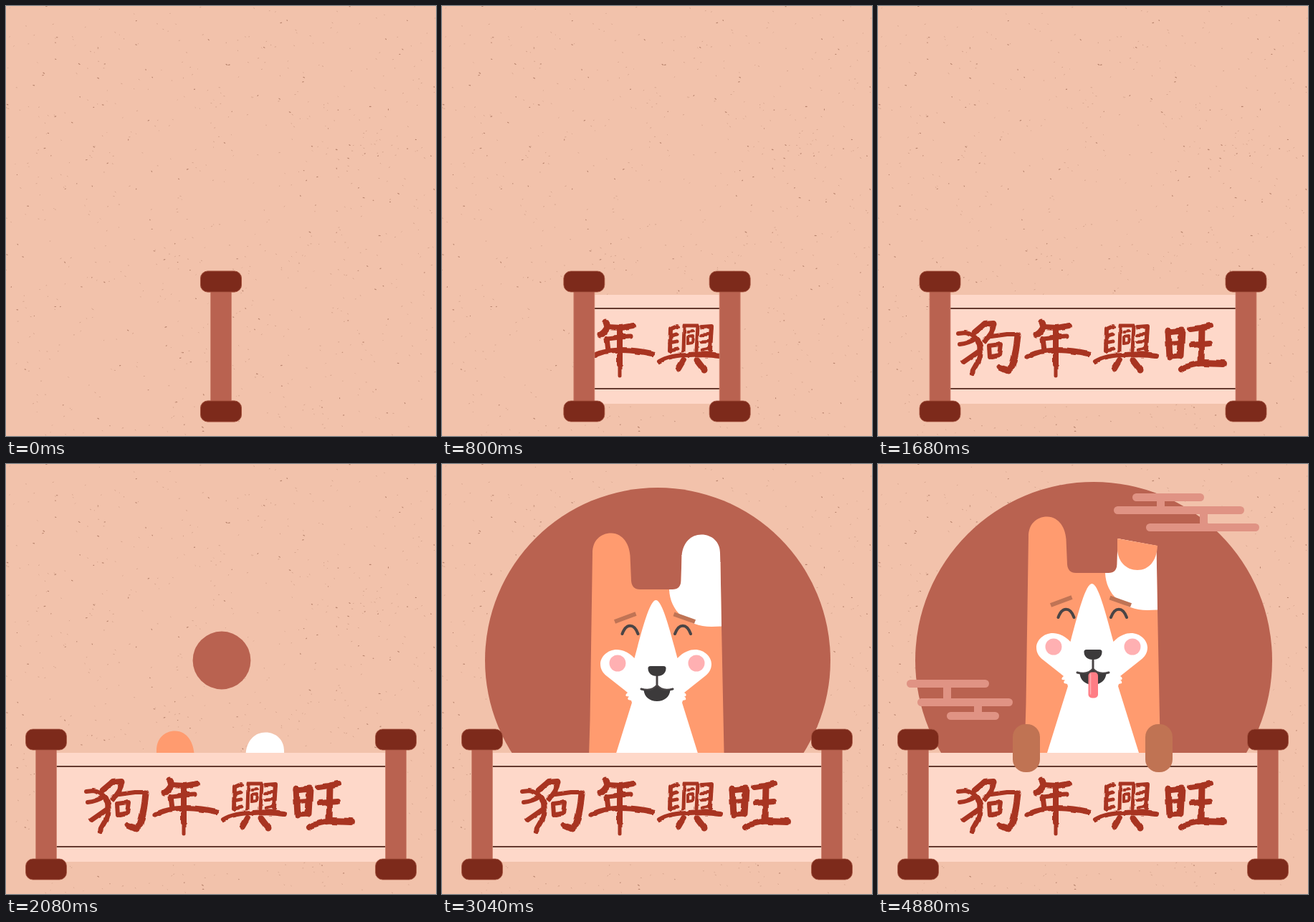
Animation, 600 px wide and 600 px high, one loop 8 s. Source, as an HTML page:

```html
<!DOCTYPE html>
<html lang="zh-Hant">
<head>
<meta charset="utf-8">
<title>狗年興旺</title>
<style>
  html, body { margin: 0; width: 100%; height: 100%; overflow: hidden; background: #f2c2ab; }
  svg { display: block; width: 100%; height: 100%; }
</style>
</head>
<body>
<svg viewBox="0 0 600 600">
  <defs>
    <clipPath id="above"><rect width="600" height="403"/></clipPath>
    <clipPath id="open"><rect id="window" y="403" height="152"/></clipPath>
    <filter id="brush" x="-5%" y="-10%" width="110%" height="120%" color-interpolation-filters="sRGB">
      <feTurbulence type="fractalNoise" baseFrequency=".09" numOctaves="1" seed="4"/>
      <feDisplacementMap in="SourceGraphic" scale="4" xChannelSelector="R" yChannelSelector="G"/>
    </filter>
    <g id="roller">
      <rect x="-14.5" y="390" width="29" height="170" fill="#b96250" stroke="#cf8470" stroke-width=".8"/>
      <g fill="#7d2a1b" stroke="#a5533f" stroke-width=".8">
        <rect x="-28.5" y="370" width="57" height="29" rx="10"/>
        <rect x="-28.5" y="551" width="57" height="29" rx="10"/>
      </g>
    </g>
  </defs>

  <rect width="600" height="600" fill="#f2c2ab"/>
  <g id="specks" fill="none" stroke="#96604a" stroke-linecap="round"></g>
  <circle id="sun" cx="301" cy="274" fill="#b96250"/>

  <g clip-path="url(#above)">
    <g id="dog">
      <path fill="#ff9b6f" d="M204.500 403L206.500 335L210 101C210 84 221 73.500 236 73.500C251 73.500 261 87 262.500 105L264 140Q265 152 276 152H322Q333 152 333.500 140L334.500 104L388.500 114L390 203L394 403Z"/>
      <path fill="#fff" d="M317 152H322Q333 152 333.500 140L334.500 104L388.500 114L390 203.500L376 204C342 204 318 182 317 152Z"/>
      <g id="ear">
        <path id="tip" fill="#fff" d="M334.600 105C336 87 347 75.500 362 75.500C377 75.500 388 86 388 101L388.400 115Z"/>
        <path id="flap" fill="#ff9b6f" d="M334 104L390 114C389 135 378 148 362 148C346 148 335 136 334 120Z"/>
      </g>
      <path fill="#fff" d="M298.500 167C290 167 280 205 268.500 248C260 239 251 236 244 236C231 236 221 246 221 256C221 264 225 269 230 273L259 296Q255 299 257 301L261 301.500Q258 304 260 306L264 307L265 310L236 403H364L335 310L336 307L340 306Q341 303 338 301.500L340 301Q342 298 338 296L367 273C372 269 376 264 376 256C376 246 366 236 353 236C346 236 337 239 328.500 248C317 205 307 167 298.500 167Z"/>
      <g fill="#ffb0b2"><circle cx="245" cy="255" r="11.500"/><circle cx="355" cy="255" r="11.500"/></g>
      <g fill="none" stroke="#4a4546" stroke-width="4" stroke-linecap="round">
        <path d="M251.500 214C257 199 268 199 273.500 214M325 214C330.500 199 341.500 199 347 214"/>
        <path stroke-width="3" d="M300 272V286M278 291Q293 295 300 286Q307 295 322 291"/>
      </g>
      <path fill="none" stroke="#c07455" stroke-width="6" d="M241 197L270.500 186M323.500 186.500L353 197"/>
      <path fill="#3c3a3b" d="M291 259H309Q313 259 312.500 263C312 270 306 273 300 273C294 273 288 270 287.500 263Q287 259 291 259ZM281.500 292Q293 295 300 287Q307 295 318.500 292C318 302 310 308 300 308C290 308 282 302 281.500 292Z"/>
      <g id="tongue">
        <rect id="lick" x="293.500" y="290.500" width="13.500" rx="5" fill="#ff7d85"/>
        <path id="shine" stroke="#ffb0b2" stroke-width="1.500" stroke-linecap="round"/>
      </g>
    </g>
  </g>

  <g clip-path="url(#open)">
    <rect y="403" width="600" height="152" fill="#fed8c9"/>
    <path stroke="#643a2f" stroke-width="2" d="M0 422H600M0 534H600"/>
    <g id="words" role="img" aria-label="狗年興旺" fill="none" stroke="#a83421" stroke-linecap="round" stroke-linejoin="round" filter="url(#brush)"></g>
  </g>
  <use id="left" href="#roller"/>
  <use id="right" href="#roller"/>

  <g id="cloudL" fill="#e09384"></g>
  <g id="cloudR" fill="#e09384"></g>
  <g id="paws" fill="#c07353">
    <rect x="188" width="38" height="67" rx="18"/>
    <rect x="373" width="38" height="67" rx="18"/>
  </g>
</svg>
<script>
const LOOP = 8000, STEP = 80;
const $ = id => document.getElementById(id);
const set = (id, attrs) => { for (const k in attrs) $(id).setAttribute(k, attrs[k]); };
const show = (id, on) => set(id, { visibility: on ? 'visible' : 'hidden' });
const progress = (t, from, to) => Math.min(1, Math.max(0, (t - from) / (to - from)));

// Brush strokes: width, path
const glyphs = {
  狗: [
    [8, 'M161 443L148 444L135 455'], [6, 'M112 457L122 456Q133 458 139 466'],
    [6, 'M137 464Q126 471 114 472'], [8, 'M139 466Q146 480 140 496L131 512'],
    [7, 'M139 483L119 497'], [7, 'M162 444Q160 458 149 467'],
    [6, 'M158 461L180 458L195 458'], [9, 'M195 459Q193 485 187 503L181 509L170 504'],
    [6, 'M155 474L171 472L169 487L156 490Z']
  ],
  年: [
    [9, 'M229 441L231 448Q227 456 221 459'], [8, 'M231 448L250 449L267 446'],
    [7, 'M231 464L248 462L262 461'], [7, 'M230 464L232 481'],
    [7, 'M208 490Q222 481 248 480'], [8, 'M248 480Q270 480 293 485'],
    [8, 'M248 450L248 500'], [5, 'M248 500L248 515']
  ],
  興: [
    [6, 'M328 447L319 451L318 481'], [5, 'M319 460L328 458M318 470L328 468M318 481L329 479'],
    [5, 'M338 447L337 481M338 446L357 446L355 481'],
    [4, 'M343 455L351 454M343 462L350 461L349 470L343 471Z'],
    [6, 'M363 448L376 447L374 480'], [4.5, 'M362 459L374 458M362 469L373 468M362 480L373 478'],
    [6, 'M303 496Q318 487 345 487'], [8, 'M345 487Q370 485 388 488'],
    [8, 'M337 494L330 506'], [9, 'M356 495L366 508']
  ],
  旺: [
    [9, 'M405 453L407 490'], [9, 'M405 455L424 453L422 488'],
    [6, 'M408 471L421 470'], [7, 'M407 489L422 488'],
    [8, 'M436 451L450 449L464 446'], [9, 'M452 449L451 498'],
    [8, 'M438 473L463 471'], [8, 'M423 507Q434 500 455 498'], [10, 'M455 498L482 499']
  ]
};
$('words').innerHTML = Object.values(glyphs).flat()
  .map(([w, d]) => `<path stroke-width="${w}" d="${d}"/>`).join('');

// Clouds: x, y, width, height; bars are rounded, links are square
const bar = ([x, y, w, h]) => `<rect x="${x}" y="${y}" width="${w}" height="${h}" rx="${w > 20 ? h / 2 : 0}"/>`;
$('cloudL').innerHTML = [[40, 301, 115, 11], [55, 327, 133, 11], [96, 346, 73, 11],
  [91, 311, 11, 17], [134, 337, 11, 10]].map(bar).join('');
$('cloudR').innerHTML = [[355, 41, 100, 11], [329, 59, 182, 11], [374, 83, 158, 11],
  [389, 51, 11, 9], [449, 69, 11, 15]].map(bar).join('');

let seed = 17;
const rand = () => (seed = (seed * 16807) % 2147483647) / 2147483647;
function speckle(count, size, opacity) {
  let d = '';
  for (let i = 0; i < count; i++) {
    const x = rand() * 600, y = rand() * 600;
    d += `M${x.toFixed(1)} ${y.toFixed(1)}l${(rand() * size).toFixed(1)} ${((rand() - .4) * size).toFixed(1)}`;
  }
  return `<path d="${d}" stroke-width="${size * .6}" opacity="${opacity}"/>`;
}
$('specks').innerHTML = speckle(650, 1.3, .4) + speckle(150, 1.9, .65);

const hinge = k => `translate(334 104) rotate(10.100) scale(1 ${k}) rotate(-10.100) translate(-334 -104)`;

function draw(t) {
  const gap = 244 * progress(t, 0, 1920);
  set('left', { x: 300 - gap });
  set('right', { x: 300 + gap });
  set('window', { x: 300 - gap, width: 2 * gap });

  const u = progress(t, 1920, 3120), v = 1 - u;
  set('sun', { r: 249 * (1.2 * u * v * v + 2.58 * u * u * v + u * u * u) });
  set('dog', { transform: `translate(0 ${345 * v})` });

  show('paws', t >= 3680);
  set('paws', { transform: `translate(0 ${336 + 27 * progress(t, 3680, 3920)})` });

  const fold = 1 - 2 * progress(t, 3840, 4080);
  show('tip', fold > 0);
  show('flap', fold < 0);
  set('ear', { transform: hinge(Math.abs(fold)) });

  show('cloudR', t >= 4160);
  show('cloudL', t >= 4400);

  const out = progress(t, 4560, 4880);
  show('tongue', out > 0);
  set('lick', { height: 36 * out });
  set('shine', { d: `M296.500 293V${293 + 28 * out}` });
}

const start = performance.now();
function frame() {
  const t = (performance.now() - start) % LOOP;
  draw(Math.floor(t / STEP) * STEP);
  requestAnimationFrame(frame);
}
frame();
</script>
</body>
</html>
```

## To do
Only lines with the word "draw" go in the answer. Take them all from the entries above.

## Solution below
function draw(t) {
  draw(Math.floor(t / STEP) * STEP);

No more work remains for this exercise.